The Department of Labor (DOL) has the authority to postpone certain compliance deadlines, including when various tax fillings are due like the form 5500, when notices need to go out, and when items like plan loan repayments or excess contributions need to be corrected. As an example, historically, if you are a calendar-year plan, at the end of each calendar year and early part of the following year, you go through year-end compliance testing for the prior year. Currently, as we approach the half-way point of 2020, many retirement plans are finalizing their 2019 year-end compliance testing. While completing this compliance testing, you will want to be aware of any types of excess contributions made through your employees’ payroll. If an employee contributed too much or received too much of a match, you would have had until March 15 to make those corrections and until April 15 to process any refunds to remain compliant; however, given the current environment, these deadlines have been extended out to July 15.
Although this is a reprieve, employers need to act swiftly on these matters, as we are already at the end of May, and most management teams are currently preoccupied with contingency planning and the sustainability of their businesses, resulting in less time allotted for retirement plan administration. Furthermore, the Form 5500 deadline remains the same at July 31 with the usual option to apply for an extension to October 15. The American Retirement Association (ARA) has said it is working with the Department of Labor (DOL) on relief for this deadline; however, for now, it is advisable to operate with the stated deadlines in mind.

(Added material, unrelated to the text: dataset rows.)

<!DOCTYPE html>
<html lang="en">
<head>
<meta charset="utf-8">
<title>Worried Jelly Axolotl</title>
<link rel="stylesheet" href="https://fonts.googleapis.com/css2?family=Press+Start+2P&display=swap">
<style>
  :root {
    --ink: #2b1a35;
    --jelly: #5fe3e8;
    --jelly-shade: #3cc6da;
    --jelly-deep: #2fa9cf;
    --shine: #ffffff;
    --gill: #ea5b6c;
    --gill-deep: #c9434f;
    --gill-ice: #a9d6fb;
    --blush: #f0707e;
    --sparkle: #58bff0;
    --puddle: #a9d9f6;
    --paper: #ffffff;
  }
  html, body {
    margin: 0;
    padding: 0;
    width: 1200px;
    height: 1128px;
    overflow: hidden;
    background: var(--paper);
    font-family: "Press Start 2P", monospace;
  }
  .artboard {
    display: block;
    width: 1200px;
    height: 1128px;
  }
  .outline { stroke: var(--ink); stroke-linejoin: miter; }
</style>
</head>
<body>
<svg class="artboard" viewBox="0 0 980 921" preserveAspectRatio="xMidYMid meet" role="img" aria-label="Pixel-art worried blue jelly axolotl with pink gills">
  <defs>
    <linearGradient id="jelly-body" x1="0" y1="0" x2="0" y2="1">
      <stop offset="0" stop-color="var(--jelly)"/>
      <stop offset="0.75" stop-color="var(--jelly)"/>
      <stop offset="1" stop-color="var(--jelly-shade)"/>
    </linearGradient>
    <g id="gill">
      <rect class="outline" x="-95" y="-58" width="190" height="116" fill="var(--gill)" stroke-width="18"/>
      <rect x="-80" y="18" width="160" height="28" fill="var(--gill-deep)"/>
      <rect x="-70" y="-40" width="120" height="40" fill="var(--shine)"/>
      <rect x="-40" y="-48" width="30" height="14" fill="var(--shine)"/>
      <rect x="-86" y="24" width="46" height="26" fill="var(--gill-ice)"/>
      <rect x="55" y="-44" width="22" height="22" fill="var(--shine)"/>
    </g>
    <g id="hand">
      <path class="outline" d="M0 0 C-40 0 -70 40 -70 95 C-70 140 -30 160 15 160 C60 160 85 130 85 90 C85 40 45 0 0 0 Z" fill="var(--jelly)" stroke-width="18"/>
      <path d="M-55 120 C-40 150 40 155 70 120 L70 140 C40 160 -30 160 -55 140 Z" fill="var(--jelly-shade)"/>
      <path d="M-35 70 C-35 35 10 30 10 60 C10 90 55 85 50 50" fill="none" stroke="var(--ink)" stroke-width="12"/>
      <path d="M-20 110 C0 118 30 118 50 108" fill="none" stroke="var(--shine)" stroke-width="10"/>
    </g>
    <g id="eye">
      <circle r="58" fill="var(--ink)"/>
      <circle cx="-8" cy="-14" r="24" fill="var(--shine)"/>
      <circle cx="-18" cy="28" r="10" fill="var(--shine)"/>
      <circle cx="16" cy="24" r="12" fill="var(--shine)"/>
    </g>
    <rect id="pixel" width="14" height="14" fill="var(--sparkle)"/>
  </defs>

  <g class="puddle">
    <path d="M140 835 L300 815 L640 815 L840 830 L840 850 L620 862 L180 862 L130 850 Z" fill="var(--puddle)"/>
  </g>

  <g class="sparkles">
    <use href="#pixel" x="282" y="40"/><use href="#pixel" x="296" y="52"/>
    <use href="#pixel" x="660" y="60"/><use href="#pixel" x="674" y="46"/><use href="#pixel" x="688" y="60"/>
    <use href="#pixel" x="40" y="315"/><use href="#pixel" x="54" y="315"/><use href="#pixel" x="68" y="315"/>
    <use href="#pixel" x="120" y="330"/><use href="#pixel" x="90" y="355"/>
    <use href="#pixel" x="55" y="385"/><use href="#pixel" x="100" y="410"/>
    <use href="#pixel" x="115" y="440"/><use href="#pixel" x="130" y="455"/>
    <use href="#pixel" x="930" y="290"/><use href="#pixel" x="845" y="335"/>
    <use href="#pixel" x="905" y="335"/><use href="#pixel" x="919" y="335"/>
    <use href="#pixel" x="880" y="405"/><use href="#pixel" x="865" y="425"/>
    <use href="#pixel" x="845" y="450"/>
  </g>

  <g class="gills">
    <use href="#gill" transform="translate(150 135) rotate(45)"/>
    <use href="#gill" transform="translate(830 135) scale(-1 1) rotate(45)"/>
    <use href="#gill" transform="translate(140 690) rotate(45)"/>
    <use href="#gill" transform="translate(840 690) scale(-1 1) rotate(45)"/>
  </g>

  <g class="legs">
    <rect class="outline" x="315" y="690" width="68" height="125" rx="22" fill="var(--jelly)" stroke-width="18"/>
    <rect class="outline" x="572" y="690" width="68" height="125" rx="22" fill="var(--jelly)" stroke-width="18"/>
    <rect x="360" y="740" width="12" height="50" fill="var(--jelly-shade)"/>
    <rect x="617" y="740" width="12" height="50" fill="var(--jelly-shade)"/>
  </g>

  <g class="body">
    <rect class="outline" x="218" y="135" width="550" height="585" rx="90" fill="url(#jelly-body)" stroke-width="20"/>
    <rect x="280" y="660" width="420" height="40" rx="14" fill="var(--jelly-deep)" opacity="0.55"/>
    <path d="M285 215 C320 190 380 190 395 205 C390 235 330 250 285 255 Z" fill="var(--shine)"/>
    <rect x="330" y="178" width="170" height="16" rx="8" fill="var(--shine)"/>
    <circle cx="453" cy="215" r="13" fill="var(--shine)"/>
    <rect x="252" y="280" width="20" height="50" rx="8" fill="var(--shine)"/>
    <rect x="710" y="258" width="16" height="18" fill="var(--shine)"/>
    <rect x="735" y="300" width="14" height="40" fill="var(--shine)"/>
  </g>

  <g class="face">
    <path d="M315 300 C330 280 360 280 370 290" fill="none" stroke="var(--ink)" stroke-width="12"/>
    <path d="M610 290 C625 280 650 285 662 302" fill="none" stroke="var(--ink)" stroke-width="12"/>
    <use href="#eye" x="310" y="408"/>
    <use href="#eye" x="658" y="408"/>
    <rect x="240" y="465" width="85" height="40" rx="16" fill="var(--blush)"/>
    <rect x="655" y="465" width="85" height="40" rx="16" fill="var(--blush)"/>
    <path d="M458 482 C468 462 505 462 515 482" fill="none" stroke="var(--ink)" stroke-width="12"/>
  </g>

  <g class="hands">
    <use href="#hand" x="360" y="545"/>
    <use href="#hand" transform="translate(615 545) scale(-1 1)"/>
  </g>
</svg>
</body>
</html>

As an employer and plan administer, the most important item to keep in mind is that in addition to now having to ration time and attention to some of the nuance components of loans and hardship withdrawals, you still need to ensure your administrative compliance requirements are completed in a timely manner. The ARA continues to work with the DOL to obtain further guidance and relief for retirement plans that will hopefully involve extensions for some of these tax filings, in addition to the removal of safe harbor matches and the cutting of matches without having to terminate your plans altogether, which we discussed in an earlier article. Despite the lack of confirmation on these items, the ARA has been transparent in actively pursuing these initiatives to support companies and organizations throughout these challenging times.